They’re some of the largest I’ve seen and, unlike most paddle-shifters, they’re mounted on the steering column rather than the wheel itself: they don’t move as you turn. Part of their charm is the immediacy of the shifts, even if you’re triple-snapping in the final moments before a tight corner, but there’s also their almost cartoonish scale. It means things can feel a little crowded for your fingers around the stalks just behind them, but that’s a compromise I’m happy to make.
Eager drivers will also like the fact that the paddles won’t nanny you. If you’re in manual mode, hit the redline and the Stelvio will stay screaming rather than upshift you automatically. Good stuff, but it’d be more fun if that limiter was higher than 5,500 rpm.
All the more reason to stay focused, of course. The Stelvio’s dashboard helps there, cleanly put together but unlikely to distract you with its fairly nondescript design. I’m not a fan of the elephant butt-textured plastic that makes an appearance across many of the surfaces, but the controls feel solid and thankfully not like Fiat Chrysler parts-bin spares.
Analog dials flank a square LCD with navigation, media, and trip information, while there’s an 8.8-inch infotainment display in the center stack as standard on the Stelvio Ti. That still looks oddly small, mainly because of its widescreen aspect ratio, but you do get Android Auto and Apple CarPlay as standard. Unfortunately, from what I suspect is the anti-glare coating Alfa has applied, graphics can appear slightly mottled, particularly when you’re looking at maps.
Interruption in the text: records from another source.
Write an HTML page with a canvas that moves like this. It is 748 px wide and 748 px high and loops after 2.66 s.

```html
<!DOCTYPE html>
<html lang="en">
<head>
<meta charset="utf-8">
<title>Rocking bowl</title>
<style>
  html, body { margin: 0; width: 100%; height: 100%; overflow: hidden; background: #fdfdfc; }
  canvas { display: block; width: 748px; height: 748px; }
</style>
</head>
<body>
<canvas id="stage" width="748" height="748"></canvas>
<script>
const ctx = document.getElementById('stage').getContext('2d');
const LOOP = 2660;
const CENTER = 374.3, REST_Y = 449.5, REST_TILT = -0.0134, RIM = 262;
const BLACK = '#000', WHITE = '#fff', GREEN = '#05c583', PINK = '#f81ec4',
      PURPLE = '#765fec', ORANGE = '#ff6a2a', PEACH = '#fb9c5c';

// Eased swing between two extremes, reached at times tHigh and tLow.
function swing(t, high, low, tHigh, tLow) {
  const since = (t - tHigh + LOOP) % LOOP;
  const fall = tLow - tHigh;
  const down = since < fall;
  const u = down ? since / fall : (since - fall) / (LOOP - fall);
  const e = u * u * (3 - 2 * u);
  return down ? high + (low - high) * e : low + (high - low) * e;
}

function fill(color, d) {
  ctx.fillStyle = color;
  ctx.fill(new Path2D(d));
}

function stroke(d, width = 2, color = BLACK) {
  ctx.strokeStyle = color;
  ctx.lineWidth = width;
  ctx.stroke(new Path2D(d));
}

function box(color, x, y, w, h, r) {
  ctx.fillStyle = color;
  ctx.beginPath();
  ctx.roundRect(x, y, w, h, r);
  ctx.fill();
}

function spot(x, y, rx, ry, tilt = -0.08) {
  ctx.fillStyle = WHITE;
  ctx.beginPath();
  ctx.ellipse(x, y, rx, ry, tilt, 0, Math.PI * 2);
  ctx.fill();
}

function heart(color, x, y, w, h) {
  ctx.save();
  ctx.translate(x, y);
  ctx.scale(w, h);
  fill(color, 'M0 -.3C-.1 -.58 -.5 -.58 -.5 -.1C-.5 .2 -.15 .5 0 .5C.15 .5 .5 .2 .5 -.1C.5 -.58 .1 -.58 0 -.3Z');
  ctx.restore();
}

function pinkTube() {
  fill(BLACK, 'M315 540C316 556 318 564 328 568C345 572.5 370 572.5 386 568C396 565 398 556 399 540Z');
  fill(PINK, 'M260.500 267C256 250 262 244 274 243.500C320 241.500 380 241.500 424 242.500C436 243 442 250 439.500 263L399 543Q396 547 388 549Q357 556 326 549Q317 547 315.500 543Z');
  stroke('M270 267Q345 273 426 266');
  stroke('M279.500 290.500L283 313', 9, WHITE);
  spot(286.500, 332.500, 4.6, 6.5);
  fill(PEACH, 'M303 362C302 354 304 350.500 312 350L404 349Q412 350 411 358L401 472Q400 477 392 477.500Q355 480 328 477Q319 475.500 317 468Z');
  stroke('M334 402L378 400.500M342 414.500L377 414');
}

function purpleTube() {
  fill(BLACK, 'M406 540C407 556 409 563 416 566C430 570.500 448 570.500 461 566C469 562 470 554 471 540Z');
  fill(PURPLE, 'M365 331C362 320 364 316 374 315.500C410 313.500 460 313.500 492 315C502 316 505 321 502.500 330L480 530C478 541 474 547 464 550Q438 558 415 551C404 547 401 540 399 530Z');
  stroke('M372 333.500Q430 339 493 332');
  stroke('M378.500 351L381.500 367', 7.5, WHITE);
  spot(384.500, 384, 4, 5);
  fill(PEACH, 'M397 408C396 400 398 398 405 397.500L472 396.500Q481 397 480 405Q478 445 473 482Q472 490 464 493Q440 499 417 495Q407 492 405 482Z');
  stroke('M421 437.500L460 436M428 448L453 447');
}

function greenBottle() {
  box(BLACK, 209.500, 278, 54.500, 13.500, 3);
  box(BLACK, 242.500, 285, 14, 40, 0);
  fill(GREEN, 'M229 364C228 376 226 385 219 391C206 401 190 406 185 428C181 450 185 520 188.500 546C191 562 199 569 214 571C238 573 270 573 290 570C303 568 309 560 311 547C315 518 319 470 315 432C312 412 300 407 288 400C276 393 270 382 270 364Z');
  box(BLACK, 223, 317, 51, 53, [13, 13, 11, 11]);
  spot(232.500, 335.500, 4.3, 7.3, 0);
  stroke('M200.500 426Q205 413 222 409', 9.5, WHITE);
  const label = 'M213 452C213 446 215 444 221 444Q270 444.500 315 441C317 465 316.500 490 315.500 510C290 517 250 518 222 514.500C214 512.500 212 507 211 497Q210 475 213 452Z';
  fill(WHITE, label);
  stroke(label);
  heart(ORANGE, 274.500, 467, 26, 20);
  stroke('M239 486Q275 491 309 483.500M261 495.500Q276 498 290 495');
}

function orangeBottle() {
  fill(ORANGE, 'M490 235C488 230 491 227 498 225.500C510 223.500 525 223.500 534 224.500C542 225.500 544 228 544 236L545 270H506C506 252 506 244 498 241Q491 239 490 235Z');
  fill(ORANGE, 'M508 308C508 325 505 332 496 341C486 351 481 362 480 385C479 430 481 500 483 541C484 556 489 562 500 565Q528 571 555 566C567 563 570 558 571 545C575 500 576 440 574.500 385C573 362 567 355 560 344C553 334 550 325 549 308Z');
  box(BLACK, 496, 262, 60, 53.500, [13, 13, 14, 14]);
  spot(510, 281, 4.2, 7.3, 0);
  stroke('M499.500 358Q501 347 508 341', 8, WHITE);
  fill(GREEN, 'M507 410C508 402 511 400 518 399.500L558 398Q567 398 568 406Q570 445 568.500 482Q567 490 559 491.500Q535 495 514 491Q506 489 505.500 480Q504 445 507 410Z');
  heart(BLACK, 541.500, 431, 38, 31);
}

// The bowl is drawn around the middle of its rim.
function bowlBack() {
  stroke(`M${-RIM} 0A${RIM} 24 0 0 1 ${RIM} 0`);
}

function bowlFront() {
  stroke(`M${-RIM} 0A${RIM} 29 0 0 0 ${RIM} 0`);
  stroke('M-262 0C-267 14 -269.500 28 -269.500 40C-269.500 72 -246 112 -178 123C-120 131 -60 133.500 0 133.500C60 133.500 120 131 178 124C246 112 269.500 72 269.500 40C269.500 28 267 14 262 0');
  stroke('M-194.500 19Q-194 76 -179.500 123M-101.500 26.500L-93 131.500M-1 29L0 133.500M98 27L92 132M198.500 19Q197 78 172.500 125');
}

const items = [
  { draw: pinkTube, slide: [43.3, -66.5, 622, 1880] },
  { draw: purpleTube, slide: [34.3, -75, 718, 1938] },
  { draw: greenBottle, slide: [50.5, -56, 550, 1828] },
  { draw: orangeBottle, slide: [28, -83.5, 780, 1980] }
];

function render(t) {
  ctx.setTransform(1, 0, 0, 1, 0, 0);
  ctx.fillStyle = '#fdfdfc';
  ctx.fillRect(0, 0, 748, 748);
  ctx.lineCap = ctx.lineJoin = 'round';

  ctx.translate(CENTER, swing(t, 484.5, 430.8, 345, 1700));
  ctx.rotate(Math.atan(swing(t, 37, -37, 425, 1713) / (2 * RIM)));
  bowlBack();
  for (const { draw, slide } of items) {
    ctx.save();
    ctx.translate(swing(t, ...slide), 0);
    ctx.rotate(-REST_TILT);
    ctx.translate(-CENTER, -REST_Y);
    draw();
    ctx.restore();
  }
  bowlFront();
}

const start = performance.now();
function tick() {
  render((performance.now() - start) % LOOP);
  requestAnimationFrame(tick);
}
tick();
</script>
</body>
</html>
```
It wouldn’t be an Alfa without some oddities, of course. The weird display also suffers a tiny reversing camera preview, which just a few raindrops can obscure. The start/stop system is clunky and lacks finesse; the first thing Alfa’s team did when we got behind the wheel was show us how to turn it off. The brakes aren’t short on power – 13-inch rotors and four-piston Brembo calipers up front, along with 12.5-inch, single-caliper discs at the back – but there’s a fair amount of pedal travel before you reach its bite.
In the regular Stelvio, which kicks off at R810,000.00, you get standard leather, a power tailgate, bi-Xenon headlamps with LED daytime running lights, gloss-colored brake calipers, LED tail lamps, remote and push-button start, rear parking sensors, power-adjustable seats, and a choice of black, chocolate, or red interior. The sub R15 000 Sport package adds 19-inch alloys, the steering wheel shifters, sport-tuned suspension, a leather-wrapped sports wheel, and some visual glitz. A dual-pane glass roof is priced separately.
Step up to the R946,000.00 Stelvio First Edition, which Alfa expects to be the volume model, and you get 19-inch wheels, the 8.8-inch windscreen infotainment system, SiriusXM, front parking sensors, and heating for the front seats and steering wheel.